A 14-old-year old girl (IP) and her mother (M) presented to the outpatient clinic of the Department of Pediatrics and Adolescent Medicine in Freiburg with a history of thrombocytopenia of unknown origin. The girl´s history included easy bruising, specifically large hematomas in response to subtle injury, as well as menorrhagia since the age of 10. The menorrhagia had been successfully treated with hormonal contraceptive therapy. Prior operations included a previous tooth extraction that led to postoperative bleeding in the first night after the procedure. Her mother was 47-years old at the time of presentation. Thrombocytopenia of unknown origin was first diagnosed following the birth of her eldest daughter 20 years prior. She also suffered from easy bruising; however, no excessive bleeding occurred during or after the birth of her three children, (one natural birth, two C-sections). It was known that the two sisters of the IP also suffered from mild thrombocytopenia; however, a comprehensive platelet analysis and molecular genetic genotyping was only performed after diagnosis of an ACTN1-RT in the family. The older sister (S1) experienced hypermenorrhea requiring an hourly change of period products, as well as frequent epistaxis and bleeding gums. Epistaxis would last up to 45 minutes and occurred more frequently under stress. In addition, S1 experienced prolonged bleeding after blood draws along with easy bruising. The younger sister (S2) also reported hypermenorrhea requiring a frequent change of period products, especially during the first 2 days of a period averaging 7 days. She also noticed prolonged bleeding and healing time after small injuries, as well as easy bruising. The father was unaffected from thrombocytopenia and enhanced bleeding; however, had suffered a stroke at the age of 57. External thrombophilia diagnostics had identified homocysteinemia. The index patient (IP) showed a low platelet count of 68 x109; platelet size was not measurable in automatic cell count systems. Platelet count of the mother was slightly reduced (136 x109), while the mean platelet volume was increased (MPV 14.3 fL, Norm 7-12 fL). Values for the red blood line were normal; however, there was a measureable increase in reticulocytes (18 promille, norm 3-13 promille) at the date of investigation. The father showed normal platelet count (209 x109) and mean platelet volume (10.5 fL). Platelet counts for the sisters of the IP (S1 and S2) were 84 x109 and 106 x109, respectively.

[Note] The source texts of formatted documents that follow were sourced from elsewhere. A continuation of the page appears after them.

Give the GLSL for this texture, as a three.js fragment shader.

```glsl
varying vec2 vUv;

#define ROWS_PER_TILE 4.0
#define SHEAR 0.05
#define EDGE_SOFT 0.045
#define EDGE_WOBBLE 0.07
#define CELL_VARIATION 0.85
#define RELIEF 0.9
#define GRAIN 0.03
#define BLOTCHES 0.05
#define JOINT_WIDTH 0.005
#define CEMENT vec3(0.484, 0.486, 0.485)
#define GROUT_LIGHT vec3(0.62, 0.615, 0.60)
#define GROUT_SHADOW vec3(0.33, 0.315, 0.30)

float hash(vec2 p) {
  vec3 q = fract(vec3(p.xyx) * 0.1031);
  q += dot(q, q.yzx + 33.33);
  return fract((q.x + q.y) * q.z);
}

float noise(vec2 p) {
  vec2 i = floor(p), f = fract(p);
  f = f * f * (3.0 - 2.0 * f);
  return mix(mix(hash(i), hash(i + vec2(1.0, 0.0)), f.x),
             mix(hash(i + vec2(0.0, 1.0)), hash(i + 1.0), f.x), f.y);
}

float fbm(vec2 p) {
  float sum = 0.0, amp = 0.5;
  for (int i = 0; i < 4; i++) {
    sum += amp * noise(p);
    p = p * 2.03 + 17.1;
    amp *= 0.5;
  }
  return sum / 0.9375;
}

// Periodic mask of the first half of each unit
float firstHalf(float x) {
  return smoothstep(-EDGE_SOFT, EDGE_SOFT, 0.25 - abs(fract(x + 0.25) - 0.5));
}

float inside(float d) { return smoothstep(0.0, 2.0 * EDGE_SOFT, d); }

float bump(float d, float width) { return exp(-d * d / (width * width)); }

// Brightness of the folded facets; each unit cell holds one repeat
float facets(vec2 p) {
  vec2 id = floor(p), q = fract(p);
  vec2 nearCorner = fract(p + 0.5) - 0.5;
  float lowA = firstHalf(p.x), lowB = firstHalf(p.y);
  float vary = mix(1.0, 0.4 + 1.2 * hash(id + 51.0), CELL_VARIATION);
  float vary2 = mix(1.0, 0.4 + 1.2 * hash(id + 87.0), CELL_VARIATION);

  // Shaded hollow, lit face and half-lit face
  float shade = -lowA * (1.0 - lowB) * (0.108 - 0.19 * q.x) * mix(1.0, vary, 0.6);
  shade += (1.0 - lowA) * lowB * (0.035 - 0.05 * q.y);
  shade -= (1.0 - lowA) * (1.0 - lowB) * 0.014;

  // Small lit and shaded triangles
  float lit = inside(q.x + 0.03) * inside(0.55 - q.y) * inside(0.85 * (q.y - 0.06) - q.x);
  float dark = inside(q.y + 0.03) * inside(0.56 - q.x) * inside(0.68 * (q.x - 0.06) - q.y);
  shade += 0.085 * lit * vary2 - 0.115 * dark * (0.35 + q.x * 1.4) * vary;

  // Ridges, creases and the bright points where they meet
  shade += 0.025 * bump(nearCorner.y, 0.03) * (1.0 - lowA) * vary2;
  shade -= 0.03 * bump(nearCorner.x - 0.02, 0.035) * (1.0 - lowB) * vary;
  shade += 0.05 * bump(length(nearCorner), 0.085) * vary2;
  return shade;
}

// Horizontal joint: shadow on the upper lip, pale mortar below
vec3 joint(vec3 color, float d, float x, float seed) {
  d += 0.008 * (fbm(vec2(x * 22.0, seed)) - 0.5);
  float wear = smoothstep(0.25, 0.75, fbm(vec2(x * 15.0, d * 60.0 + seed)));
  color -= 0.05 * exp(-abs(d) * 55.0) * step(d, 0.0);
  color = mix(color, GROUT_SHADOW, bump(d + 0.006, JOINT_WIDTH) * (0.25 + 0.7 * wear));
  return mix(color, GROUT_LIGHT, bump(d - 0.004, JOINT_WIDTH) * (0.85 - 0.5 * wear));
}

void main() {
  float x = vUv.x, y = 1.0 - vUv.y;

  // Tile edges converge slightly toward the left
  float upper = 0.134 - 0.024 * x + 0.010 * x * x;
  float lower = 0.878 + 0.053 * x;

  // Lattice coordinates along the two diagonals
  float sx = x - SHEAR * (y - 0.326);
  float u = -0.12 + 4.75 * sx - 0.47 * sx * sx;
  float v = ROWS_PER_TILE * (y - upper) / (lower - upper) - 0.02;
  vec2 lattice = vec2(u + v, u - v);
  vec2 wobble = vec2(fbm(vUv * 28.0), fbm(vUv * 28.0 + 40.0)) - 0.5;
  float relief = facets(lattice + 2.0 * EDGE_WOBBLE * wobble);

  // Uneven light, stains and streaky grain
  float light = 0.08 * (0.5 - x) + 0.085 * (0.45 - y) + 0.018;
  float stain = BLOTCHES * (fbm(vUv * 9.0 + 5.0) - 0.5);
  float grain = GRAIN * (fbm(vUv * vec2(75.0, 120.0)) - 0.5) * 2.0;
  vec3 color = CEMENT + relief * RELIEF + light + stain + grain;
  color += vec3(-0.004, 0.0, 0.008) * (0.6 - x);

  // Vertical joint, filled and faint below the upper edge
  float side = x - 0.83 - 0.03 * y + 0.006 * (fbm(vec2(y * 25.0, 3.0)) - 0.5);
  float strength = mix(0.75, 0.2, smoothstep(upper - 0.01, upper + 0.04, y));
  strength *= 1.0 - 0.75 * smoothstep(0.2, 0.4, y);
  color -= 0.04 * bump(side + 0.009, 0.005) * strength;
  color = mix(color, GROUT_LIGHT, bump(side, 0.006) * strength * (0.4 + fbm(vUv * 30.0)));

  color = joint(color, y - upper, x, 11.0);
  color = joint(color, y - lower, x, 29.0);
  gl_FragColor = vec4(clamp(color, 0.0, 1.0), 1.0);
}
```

Platelet size was not measurable in automatic cell count systems. Platelet function analysis was performed using light transmission aggregometry (LTA) and flow cytometry analysis of the platelets. The IP showed impaired aggregation in response to epinephrine and low dose ADP. In S2, a mildly impaired aggregation in response to low dose ADP was observed, whereas the mother and S1 reached normal values with different agonists. The father only showed a reduction after stimulation with a low concentration of epinephrine. Ristocetin-induced platelet agglutination was unaffected in all family members (Table 1). Remarkable, preparation of platelet rich plasma reached only 68.000/µl for the index patient. LTA for the mother, S1, and S2 were performed with 185.000 platelets /µL, 103.000/µL, and 162.000/µL, respectively.

Max. Aggregation[%]

Agonist

IP

Mother

S1

S2

Father

Collagen (2µg/mL)

76

91

95

88

95

Ristocetin (1.2mg/mL)

86

93

87

91

92

ADP (4µmol/L)

24

94

92

60

77

ADP (10µmol/L)

70

n.d.

n.d.

89

n.d.

Epinephrine (8µmol/L)

0

91

91

90

39

Epinephrine (16µmol/L)

0

n.d.

n.d.

n.d.

72

Table 1: Platelet aggregometry analyses. Data are presented as maximal aggregation/agglutination in % compared to normal control levels (>70%). Reduced values are shown in bold.

Platelet flow cytometry (FC) analyses were performed for all thrombocytopenic family members. After activation with thrombin in different concentrations (0.1 – 1 U/mL), the platelets of IP and S2 showed a markedly reduced exposure of the platelet P-selectin (CD62) and CD63 compared to healthy controls. Platelets of the mother and S2 showed reduced exposure of CD62 and CD63 after activation with 0.1 U/mL thrombin; however, exposure after stimulation with 1 U/mL thrombin reached normal values (Figure 1).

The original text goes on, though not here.